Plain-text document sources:
________________________________________

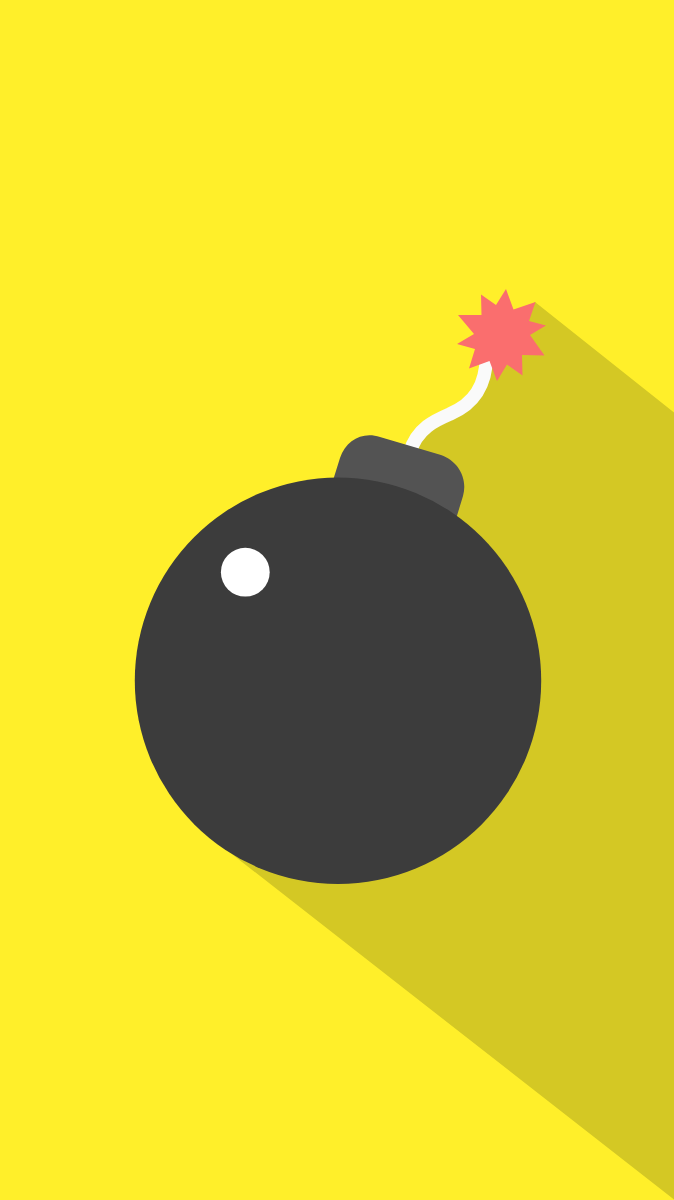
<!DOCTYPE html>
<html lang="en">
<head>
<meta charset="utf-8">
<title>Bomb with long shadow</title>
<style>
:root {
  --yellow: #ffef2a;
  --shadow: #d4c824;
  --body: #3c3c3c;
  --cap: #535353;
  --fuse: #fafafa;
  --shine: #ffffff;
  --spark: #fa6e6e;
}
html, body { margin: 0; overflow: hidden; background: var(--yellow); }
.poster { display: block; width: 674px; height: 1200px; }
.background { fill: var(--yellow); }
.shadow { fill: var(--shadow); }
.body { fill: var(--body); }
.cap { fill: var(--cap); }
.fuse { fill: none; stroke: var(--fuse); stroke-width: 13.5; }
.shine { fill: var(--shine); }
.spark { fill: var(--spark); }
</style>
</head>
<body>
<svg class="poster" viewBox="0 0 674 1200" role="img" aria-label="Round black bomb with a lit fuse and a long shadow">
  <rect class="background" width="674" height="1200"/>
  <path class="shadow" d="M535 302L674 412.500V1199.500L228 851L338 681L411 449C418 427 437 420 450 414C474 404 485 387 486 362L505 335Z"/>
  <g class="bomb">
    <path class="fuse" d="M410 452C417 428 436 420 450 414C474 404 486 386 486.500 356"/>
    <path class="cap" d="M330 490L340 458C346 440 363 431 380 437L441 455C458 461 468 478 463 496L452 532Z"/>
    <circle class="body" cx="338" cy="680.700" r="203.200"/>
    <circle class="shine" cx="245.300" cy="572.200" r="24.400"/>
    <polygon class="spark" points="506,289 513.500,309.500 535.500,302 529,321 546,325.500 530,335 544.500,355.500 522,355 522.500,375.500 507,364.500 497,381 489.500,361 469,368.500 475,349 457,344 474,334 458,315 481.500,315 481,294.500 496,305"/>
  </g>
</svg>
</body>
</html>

________________________________________

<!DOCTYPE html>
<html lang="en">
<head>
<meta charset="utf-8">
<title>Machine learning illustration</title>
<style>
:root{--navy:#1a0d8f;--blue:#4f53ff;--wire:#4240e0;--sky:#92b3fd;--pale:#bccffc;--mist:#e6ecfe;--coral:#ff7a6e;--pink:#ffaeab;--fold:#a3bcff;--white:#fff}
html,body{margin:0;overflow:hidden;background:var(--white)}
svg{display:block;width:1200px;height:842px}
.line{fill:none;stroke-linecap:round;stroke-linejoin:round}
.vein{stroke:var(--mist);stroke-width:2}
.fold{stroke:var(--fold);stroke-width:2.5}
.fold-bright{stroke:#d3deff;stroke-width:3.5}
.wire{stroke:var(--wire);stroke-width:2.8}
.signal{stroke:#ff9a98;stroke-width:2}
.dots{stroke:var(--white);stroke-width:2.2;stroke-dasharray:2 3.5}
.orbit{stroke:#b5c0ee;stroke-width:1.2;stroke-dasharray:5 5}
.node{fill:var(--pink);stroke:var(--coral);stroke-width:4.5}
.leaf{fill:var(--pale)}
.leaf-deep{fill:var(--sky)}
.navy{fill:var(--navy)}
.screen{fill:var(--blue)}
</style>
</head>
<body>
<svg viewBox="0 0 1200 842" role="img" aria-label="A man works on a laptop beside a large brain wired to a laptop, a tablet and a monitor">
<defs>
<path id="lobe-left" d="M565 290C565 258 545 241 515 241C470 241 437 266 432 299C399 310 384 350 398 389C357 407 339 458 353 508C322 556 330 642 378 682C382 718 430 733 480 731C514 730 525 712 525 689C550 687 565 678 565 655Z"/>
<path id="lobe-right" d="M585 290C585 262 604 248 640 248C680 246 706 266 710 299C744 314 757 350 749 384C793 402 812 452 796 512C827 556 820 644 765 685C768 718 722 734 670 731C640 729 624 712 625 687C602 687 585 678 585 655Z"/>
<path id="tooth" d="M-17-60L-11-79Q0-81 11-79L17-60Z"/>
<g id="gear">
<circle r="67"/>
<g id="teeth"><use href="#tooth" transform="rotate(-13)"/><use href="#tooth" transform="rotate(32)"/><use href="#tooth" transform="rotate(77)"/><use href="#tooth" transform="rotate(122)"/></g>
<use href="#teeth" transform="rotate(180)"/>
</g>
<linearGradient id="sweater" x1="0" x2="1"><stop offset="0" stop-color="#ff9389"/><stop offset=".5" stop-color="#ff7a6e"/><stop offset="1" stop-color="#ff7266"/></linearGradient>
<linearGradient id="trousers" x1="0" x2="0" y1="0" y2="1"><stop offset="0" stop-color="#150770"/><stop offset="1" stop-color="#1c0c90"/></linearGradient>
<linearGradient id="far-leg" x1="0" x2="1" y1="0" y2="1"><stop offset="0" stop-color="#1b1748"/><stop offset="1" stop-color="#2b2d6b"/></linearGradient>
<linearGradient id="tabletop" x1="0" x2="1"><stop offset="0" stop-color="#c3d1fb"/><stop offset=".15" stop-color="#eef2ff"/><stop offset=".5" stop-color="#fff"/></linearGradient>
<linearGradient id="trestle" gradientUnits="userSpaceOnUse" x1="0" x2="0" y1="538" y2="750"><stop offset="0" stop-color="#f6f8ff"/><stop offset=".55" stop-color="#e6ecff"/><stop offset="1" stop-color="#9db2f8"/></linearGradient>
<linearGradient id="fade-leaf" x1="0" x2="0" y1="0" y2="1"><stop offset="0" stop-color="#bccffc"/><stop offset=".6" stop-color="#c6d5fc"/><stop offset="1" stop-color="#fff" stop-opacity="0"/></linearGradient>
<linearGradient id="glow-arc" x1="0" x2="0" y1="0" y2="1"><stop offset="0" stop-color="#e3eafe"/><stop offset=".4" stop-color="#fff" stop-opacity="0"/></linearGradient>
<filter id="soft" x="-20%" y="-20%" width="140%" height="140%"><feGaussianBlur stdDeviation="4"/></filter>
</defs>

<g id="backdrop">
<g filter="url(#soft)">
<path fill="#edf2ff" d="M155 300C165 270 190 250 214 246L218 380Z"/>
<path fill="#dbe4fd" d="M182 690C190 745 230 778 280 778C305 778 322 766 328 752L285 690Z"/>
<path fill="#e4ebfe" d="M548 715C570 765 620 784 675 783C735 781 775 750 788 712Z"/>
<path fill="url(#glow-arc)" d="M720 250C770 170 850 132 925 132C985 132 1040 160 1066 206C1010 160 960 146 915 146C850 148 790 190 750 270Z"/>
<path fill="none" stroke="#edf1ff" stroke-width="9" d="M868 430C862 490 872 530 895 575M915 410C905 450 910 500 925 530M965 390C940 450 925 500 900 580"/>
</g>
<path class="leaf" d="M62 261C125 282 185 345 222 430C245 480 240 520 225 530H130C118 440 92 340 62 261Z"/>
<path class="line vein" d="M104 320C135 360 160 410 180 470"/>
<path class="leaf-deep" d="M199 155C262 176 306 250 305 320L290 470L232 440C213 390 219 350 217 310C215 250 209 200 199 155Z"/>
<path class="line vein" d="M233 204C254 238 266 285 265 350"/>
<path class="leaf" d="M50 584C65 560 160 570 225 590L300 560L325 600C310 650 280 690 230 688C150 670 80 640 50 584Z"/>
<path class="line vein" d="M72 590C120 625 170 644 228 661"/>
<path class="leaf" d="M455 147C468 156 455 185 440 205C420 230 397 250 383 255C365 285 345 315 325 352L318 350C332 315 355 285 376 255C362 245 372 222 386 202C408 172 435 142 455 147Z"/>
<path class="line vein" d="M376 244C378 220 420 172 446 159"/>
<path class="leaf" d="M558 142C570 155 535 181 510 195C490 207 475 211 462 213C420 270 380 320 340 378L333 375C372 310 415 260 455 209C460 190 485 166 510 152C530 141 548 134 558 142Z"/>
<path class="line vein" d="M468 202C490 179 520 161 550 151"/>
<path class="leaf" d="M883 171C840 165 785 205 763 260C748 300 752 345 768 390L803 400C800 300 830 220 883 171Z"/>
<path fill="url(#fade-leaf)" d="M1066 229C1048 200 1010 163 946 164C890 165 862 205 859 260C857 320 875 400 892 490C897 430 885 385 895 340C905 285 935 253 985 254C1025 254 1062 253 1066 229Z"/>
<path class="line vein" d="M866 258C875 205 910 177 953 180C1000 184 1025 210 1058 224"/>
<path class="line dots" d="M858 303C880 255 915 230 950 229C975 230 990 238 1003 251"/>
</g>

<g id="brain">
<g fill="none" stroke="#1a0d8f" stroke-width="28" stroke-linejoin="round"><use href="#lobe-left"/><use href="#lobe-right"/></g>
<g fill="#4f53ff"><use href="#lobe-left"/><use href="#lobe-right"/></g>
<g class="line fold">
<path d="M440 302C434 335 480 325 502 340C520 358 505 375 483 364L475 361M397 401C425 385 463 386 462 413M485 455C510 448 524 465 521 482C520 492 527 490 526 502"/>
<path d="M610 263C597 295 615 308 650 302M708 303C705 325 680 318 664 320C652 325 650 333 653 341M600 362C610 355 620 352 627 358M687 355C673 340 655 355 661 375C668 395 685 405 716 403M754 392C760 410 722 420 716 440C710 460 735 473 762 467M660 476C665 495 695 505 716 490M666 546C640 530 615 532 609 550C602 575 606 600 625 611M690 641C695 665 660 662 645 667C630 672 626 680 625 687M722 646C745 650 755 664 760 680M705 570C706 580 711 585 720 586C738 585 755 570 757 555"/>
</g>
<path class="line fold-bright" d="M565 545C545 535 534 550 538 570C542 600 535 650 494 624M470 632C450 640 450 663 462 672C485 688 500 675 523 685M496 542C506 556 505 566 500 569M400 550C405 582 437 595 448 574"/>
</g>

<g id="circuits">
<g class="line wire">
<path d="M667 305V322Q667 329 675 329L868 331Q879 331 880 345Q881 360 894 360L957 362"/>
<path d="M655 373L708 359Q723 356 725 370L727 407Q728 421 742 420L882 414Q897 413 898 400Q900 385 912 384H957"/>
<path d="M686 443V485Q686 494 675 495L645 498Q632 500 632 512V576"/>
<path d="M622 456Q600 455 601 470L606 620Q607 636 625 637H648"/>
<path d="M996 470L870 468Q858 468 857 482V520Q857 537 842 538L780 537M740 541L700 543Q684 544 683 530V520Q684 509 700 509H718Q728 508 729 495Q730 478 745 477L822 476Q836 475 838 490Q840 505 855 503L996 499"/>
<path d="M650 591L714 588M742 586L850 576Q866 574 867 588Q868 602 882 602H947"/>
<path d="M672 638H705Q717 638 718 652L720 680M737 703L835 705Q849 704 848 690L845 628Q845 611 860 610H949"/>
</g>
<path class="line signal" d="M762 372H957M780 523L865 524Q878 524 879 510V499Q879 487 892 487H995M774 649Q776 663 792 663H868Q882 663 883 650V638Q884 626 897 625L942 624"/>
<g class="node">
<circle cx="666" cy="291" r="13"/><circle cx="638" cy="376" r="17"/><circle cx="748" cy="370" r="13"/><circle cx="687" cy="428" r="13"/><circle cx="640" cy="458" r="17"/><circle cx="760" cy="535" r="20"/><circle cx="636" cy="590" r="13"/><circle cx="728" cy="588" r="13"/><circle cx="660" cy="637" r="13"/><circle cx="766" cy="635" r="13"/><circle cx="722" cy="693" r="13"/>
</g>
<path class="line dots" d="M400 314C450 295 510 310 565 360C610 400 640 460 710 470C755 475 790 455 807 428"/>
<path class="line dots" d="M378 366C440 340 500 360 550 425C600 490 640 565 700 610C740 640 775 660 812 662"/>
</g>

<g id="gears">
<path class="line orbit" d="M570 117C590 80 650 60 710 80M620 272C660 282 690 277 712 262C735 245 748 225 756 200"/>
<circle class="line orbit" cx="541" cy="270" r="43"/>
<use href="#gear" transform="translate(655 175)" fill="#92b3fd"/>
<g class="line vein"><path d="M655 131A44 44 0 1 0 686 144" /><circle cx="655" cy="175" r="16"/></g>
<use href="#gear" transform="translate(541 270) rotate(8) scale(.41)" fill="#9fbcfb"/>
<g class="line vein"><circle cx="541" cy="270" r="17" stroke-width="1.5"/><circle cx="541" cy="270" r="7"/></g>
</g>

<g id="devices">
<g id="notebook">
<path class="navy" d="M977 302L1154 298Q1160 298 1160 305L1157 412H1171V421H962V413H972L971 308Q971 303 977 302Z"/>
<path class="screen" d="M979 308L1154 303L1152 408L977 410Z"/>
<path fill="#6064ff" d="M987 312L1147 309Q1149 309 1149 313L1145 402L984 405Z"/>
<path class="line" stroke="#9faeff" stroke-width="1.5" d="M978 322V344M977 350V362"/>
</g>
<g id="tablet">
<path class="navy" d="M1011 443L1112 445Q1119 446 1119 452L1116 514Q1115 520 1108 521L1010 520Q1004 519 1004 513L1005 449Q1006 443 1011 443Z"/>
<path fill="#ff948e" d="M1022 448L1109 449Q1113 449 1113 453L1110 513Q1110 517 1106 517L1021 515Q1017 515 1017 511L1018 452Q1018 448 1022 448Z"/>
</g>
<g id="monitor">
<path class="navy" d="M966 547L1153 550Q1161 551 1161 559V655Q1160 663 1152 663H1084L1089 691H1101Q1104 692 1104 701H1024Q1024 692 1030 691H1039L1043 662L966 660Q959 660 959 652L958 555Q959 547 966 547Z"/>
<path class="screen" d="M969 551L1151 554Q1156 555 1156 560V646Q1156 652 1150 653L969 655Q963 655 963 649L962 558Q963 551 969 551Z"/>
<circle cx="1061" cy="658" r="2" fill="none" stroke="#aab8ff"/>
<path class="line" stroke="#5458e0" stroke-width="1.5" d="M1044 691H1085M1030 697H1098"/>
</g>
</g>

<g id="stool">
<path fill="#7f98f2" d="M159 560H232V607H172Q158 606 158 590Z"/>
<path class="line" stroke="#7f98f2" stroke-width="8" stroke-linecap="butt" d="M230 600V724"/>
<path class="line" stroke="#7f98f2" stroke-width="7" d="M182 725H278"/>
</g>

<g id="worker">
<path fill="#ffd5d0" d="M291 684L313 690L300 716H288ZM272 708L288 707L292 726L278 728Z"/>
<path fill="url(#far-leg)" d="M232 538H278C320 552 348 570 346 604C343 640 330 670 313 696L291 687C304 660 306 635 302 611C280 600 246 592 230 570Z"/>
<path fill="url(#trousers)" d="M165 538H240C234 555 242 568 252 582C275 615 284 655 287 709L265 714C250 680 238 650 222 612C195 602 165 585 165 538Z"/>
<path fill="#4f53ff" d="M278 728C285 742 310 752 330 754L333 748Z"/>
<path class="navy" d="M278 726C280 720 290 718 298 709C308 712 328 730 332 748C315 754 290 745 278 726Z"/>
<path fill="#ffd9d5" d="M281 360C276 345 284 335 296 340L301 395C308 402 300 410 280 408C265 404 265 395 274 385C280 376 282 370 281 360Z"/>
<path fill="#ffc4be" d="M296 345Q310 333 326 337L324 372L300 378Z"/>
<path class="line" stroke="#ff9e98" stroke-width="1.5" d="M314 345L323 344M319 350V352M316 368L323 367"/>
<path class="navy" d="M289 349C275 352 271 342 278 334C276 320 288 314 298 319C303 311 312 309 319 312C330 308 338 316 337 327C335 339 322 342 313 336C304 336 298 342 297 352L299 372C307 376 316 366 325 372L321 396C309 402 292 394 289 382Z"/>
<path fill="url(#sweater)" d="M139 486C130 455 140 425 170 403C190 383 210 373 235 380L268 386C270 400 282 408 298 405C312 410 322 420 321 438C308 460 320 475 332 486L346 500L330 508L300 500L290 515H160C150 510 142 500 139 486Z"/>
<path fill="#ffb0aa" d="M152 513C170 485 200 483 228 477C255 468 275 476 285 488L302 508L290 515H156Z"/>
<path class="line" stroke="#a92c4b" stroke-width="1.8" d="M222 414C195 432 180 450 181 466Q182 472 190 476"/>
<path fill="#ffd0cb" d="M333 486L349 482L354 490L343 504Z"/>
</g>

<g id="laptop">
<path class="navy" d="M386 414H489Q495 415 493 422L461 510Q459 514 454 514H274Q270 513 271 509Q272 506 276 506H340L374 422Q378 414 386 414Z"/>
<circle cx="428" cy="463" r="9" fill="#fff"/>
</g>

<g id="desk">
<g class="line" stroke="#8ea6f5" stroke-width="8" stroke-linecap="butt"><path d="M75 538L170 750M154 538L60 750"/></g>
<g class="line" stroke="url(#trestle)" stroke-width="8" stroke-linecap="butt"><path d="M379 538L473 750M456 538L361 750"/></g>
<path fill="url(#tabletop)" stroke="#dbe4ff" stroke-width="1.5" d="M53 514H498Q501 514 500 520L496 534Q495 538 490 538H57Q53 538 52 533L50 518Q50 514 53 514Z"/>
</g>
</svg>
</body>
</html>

________________________________________

--- TRY IT ---
Your reply should be the number of lines in the entries that contain "brain", nothing more.

--- ANSWER ---
2